(INFORMATION)

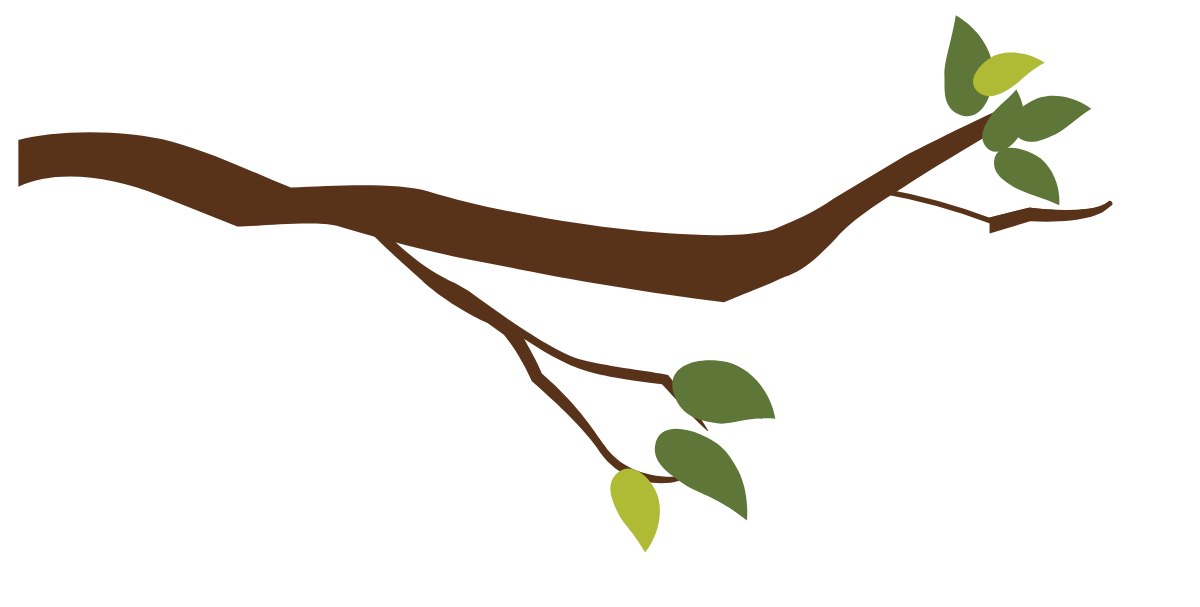
<!DOCTYPE html>
<html lang="en">
<head>
<meta charset="utf-8">
<title>Leafy Branch</title>
<style>
  :root {
    --bark: #58331a;
    --leaf-deep: #5e7638;
    --leaf-bright: #afbb35;
    --paper: #ffffff;
  }
  html, body {
    margin: 0;
    padding: 0;
    width: 1200px;
    height: 607px;
    overflow: hidden;
    background: var(--paper);
  }
  .branch-art {
    display: block;
    width: 1200px;
    height: 607px;
  }
  .bark { fill: var(--bark); }
  .twig { fill: none; stroke: var(--bark); stroke-linecap: round; stroke-linejoin: round; }
  .leaf-deep { fill: var(--leaf-deep); }
  .leaf-bright { fill: var(--leaf-bright); }
</style>
</head>
<body>
<svg class="branch-art" viewBox="0 0 1568 793" xmlns="http://www.w3.org/2000/svg" role="img" aria-label="Brown branch with green leaves">
  <g id="branch">
    <path class="bark" d="M24 183 C70 170 160 168 225 185 C280 200 330 225 380 245 C440 242 520 238 560 250 C690 290 930 322 1010 300 C1060 280 1080 266 1090 259 L1180 205 C1220 184 1270 160 1300 146 C1340 142 1380 137 1400 132 C1420 130 1400 148 1318 164 L1305 168 C1260 196 1220 218 1180 245 C1140 270 1110 290 1090 314 C1060 345 1045 355 1025 362 C990 378 975 382 946 395 C850 383 740 365 660 348 C570 332 510 316 440 295 C410 288 335 296 310 296 L210 256 C140 228 70 222 24 244 Z"/>
    <path class="twig" stroke-width="7" d="M1155 250 C1200 258 1250 272 1293 288 L1345 275 C1410 282 1440 275 1450 266"/>
    <path class="bark" d="M1293 284 L1345 271 C1420 280 1445 270 1452 263 C1450 284 1400 292 1346 289 L1293 305 Z"/>
    <path class="bark" d="M500 300 C530 330 560 355 595 370 L612 380 C680 430 735 465 760 470 C800 480 850 485 873 490 C895 518 920 552 925 562 C930 570 900 540 865 502 C820 497 790 491 778 488 C750 482 720 466 685 443 C700 470 705 480 708 488 C760 533 780 570 790 582 C810 612 850 627 895 622 C900 630 820 650 780 585 C760 556 720 520 695 498 C680 465 665 445 658 437 L637 422 C590 400 560 375 550 365 C510 330 490 310 478 298 Z"/>
  </g>
  <g id="leaves">
    <path class="leaf-deep" d="M1249 20 C1280 38 1300 70 1298 100 C1296 130 1280 160 1254 150 C1230 140 1235 115 1234 98 C1234 78 1242 60 1249 20 Z"/>
    <path class="leaf-bright" d="M1365 82 C1340 65 1310 66 1295 75 C1278 85 1262 107 1278 120 C1293 132 1310 122 1322 114 C1334 106 1345 92 1365 82 Z"/>
    <path class="leaf-deep" d="M1328 117 C1340 138 1342 162 1330 180 C1316 200 1296 204 1287 190 C1278 176 1288 162 1294 152 C1302 140 1312 135 1328 117 Z"/>
    <path class="leaf-deep" d="M1426 142 C1405 126 1378 122 1360 127 C1340 133 1310 155 1326 175 C1342 194 1364 182 1378 176 C1393 169 1405 155 1426 142 Z"/>
    <path class="leaf-deep" d="M1384 268 C1386 248 1378 222 1360 207 C1340 192 1302 184 1299 210 C1297 228 1314 237 1324 244 C1340 253 1360 257 1384 268 Z"/>
    <path class="leaf-deep" d="M1013 547 C1008 516 985 482 950 473 C910 465 870 478 880 513 C890 547 917 549 937 553 C955 556 975 544 1013 547 Z"/>
    <path class="leaf-deep" d="M976 680 C978 655 973 628 962 610 C950 588 938 577 914 567 C890 557 860 555 856 582 C852 606 878 621 893 632 C912 645 936 648 976 680 Z"/>
    <path class="leaf-bright" d="M843 722 C860 700 866 672 860 650 C854 628 830 604 811 615 C790 628 798 650 806 667 C813 684 826 692 843 722 Z"/>
  </g>
</svg>
</body>
</html>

(End INFORMATION)

## TASK DETAILS:
Write out an exact copy of the listing, first line through the line containing "20 C1280 38", with the pictures left out.

## RESULT OF THE EXERCISE:
<!DOCTYPE html>
<html lang="en">
<head>
<meta charset="utf-8">
<title>Leafy Branch</title>
<style>
  :root {
    --bark: #58331a;
    --leaf-deep: #5e7638;
    --leaf-bright: #afbb35;
    --paper: #ffffff;
  }
  html, body {
    margin: 0;
    padding: 0;
    width: 1200px;
    height: 607px;
    overflow: hidden;
    background: var(--paper);
  }
  .branch-art {
    display: block;
    width: 1200px;
    height: 607px;
  }
  .bark { fill: var(--bark); }
  .twig { fill: none; stroke: var(--bark); stroke-linecap: round; stroke-linejoin: round; }
  .leaf-deep { fill: var(--leaf-deep); }
  .leaf-bright { fill: var(--leaf-bright); }
</style>
</head>
<body>
<svg class="branch-art" viewBox="0 0 1568 793" xmlns="http://www.w3.org/2000/svg" role="img" aria-label="Brown branch with green leaves">
  <g id="branch">
    <path class="bark" d="M24 183 C70 170 160 168 225 185 C280 200 330 225 380 245 C440 242 520 238 560 250 C690 290 930 322 1010 300 C1060 280 1080 266 1090 259 L1180 205 C1220 184 1270 160 1300 146 C1340 142 1380 137 1400 132 C1420 130 1400 148 1318 164 L1305 168 C1260 196 1220 218 1180 245 C1140 270 1110 290 1090 314 C1060 345 1045 355 1025 362 C990 378 975 382 946 395 C850 383 740 365 660 348 C570 332 510 316 440 295 C410 288 335 296 310 296 L210 256 C140 228 70 222 24 244 Z"/>
    <path class="twig" stroke-width="7" d="M1155 250 C1200 258 1250 272 1293 288 L1345 275 C1410 282 1440 275 1450 266"/>
    <path class="bark" d="M1293 284 L1345 271 C1420 280 1445 270 1452 263 C1450 284 1400 292 1346 289 L1293 305 Z"/>
    <path class="bark" d="M500 300 C530 330 560 355 595 370 L612 380 C680 430 735 465 760 470 C800 480 850 485 873 490 C895 518 920 552 925 562 C930 570 900 540 865 502 C820 497 790 491 778 488 C750 482 720 466 685 443 C700 470 705 480 708 488 C760 533 780 570 790 582 C810 612 850 627 895 622 C900 630 820 650 780 585 C760 556 720 520 695 498 C680 465 665 445 658 437 L637 422 C590 400 560 375 550 365 C510 330 490 310 478 298 Z"/>
  </g>
  <g id="leaves">
    <path class="leaf-deep" d="M1249 20 C1280 38 1300 70 1298 100 C1296 130 1280 160 1254 150 C1230 140 1235 115 1234 98 C1234 78 1242 60 1249 20 Z"/>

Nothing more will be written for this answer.